[00:08:10] Like if you were trying to animate between two gradients, the browser would try to figure out how to do the animation intelligently. Now, most browsers never implemented this, the only implementation was Edge before it switched to Chromium. So, right now there is no implementation of gradient interpolation. However, this is where custom properties come in.
[00:08:32] Instead of this insane complexity of the browser trying to figure out how to animate two gradients, and us having to add dummy color stops to teach it how to animate two gradients. Instead we can actually code the animation however we want and avoid repetition by using custom properties.
[00:08:51] So, here we are trying to animate between these two gradients and obviously as you can see nothing's happening not much of an animation is happening. Because we can't animate between two gradients. But what if we use a custom property for the position which is the only thing that varies between these two gradients.
[00:09:12] Let's say, let's specify a p value, let's give it 0% here. And in the keyframe, we override p to 100% instead of repeating the gradient, and obviously we still don't get an animation because we haven't registered it. But once we register it, see what happens. So, we're gonna register it as a percentage, And set inherits to, let's set it to false and initial-value 0%.
[00:09:57] And notice how this beautifully animates now. I don't even need to set it here because we've set the initial value to 0%. If you look at the notes, there are also some links to resources where you can read more about cool things you can do with animating gradients.
[00:10:16] For example, one of these even includes an entire image reveal with slides, it's really cool. There's so many effects we can do basically by expanding this technique.
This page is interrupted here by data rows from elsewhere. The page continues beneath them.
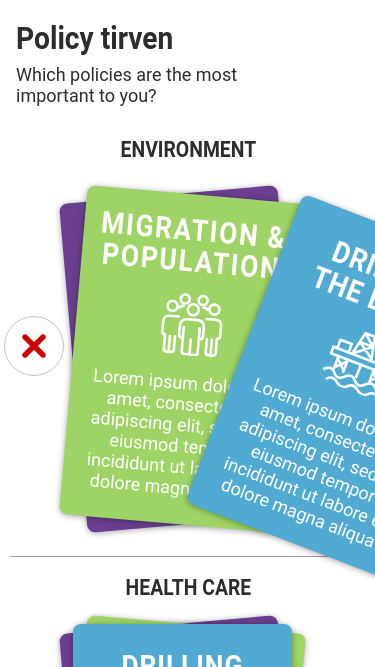
<!DOCTYPE html>
<html lang="en">
<head>
<meta charset="utf-8">
<title>Policy tirven</title>
<style>
:root {
  --ink: #2d2d2d;
  --paper: #fff;
  --green: #9ed465;
  --blue: #51aad2;
  --purple: #6a3f8f;
  --red: #cc0505;
  --rule: #9a9a9a;
  --condense: scaleX(.88);
}
* { box-sizing: border-box; margin: 0; padding: 0; }
html, body { width: 375px; height: 667px; overflow: hidden; background: var(--paper); }
body { font-family: Roboto, "Noto Sans", sans-serif; color: var(--ink); }
.screen { position: relative; width: 375px; height: 667px; overflow: hidden; display: grid; grid-template-rows: 136px 420px 1px 110px; }
.intro { padding: 19px 16px 0; }
.intro h1 { font-size: 32px; line-height: 38px; font-weight: 700; white-space: nowrap; transform: var(--condense); transform-origin: left; }
.intro p { margin-top: 7px; font-size: 18px; line-height: 21px; white-space: nowrap; }
.topic { position: relative; }
.topic.active { z-index: 1; }
.topic.next { padding-top: 17px; }
.topic h2 { padding-left: 2px; text-align: center; font-size: 22px; line-height: 28px; font-weight: 700; transform: var(--condense); }
.divider { border: 0; height: 1px; margin-left: 10px; background: var(--rule); }
.card {
  position: absolute; left: 73px; width: 219px; height: 330px;
  display: flex; flex-direction: column; align-items: center;
  padding-top: 26px; border-radius: 8px; color: #fff; text-align: center; white-space: nowrap;
  box-shadow: 0 1px 6px rgba(0, 0, 0, .35);
}
.active .card { top: 58px; }
.next .card { top: 67px; }
.card h3 { font-size: 30px; line-height: 31px; font-weight: 700; letter-spacing: 1px; transform: var(--condense); }
.card svg { width: 62px; height: 62px; margin: 17px 0; flex: none; fill: none; stroke: #fff; stroke-width: 2.6; stroke-linecap: round; stroke-linejoin: round; }
.card p { font-size: 18px; line-height: 21px; }
.card.purple { background: var(--purple); transform: rotate(-5deg); }
.card.green { background: var(--green); transform: rotate(5deg); }
.active .green { padding-top: 20px; }
.active .green h3 { letter-spacing: 2px; }
.active .green svg { position: relative; left: 6px; }
.card.blue { background: var(--blue); }
.card.swiping { left: 236.5px; top: 86px; transform: rotate(21deg); }
.card.swiping svg { position: relative; left: 5px; width: 72px; }
.active .card.swiping { top: 86px; }
.reject { position: absolute; left: 4px; top: 180px; width: 60px; height: 60px; display: grid; place-items: center; border: 1px solid #c4c4c4; border-radius: 50%; background: var(--paper); }
.reject svg { width: 24px; height: 24px; stroke: var(--red); stroke-width: 5.4; stroke-linecap: round; }
</style>
</head>
<body>
<main class="screen">
  <header class="intro">
    <h1>Policy tirven</h1>
    <p>Which policies are the most<br>important to you?</p>
  </header>

  <section class="topic active">
    <h2>ENVIRONMENT</h2>
    <a class="reject" href="#" aria-label="Reject policy">
      <svg viewBox="0 0 24 24" aria-hidden="true"><path d="M3 3L21 21M21 3L3 21"/></svg>
    </a>
    <div class="card purple"></div>
    <article class="card green">
      <h3>MIGRATION &amp;<br>POPULATION</h3>
      <svg viewBox="0 0 62 62" aria-hidden="true">
        <circle cx="22" cy="6" r="4.5"/>
        <circle cx="40" cy="6" r="4.5"/>
        <circle cx="10" cy="14" r="5"/>
        <circle cx="52" cy="14" r="5"/>
        <circle cx="31" cy="16" r="5.5"/>
        <path d="M17 24H8Q2 24 2 30V40Q2 43 5 43V57Q5 60 8 60H12Q15 60 15 57V44"/>
        <path d="M45 24H54Q60 24 60 30V40Q60 43 57 43V57Q57 60 54 60H50Q47 60 47 57V44"/>
        <path d="M26 26H36Q43 26 43 33V42Q43 45 39 45V58Q39 61 36 61H26Q23 61 23 58V45Q19 45 19 42V33Q19 26 26 26Z"/>
        <path d="M23 34V45M39 34V45M31 46V60M10 44V58M52 44V58M17 15Q18 13 21 13M45 15Q44 13 41 13"/>
      </svg>
      <p>Lorem ipsum dolor sit<br>amet, consectetur<br>adipiscing elit, sed do<br>eiusmod tempor<br>incididunt ut labore et<br>dolore magna aliqua</p>
    </article>
    <article class="card blue swiping">
      <h3>DRILLING<br>THE BIGHT</h3>
      <svg viewBox="0 0 72 62" aria-hidden="true">
        <path d="M24 26L29 3H39L44 26M27 13H41L26 25M29 3L41 13M27 13L44 25"/>
        <path d="M4 27H68V34H4ZM8 27V18H20V27M50 27V15H62V27M56 15L66 4"/>
        <path d="M12 34V47M22 34V47M50 34V47M60 34V47M12 36L22 46M22 36L12 46M50 36L60 46M60 36L50 46M36 34V47"/>
        <path d="M3 51Q9 45 14 51T25 51T36 51T47 51T58 51T69 51M9 59Q14 54 20 59T31 59T42 59T53 59T64 59"/>
      </svg>
      <p>Lorem ipsum dolor sit<br>amet, consectetur<br>adipiscing elit, sed do<br>eiusmod tempor<br>incididunt ut labore et<br>dolore magna aliqua</p>
    </article>
  </section>

  <hr class="divider">

  <section class="topic next">
    <h2>HEALTH CARE</h2>
    <div class="card purple"></div>
    <div class="card green"></div>
    <article class="card blue">
      <h3>DRILLING<br>THE BIGHT</h3>
    </article>
  </section>
</main>
</body>
</html>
And one thing to keep in mind, is that sometimes we may want to mirror CSS properties with custom properties to set multiple at once.
[00:10:47] For example, a common workaround for vendor prefixes is for example backdrop filter, which is what does the blurring behind this panel? So, backdrop filter still requires a prefix. In some browsers a webkit prefix, other browsers support the unprefix property. So ,instead of using autoprefix to add the prefixes automatically, or writing everything twice, we could use a custom property to set both at once.
[00:11:22] It's the same pattern we've seen before of using a custom property on the universal selector and setting it to initial so it doesn't inherit. However, this does have a problem. This does introduce a problem that was not there when we were just using the built in properties, let's say, We want to change this backdrop filter on hover.
[00:11:54] And make it blur more, let's say 20 pixels instead of say two pixels and let's add a transition for this, let's make it one second. And we're animating backdrop, oops backdrop filter. And note that this doesn't animate. And not only does this not animate, but even if we were okay with using that property to enable it to animate.
[00:12:24] We can't actually use that property here, because there is no syntax that describes the value space of backdrop filter. It's not a number, it's not a percentage, it's not an image, it's not a length. It's like it's none of these primitive values that we can specify there. In this individual, in this specific case, we can actually just apply the transition to everything and take advantage of the fact that custom properties can trigger transitions of other properties.
[00:12:57] Or if we wanted to explicitly filter out which properties the transition applies to. We would need to list all of them like backdrop-filter, webkit-backdrop-filter. And then this works again but we cannot actually animate dash dash backdrop filter. So, yes CSS variables enable you to set multiple properties at once and this is really cool but they do not interpolate.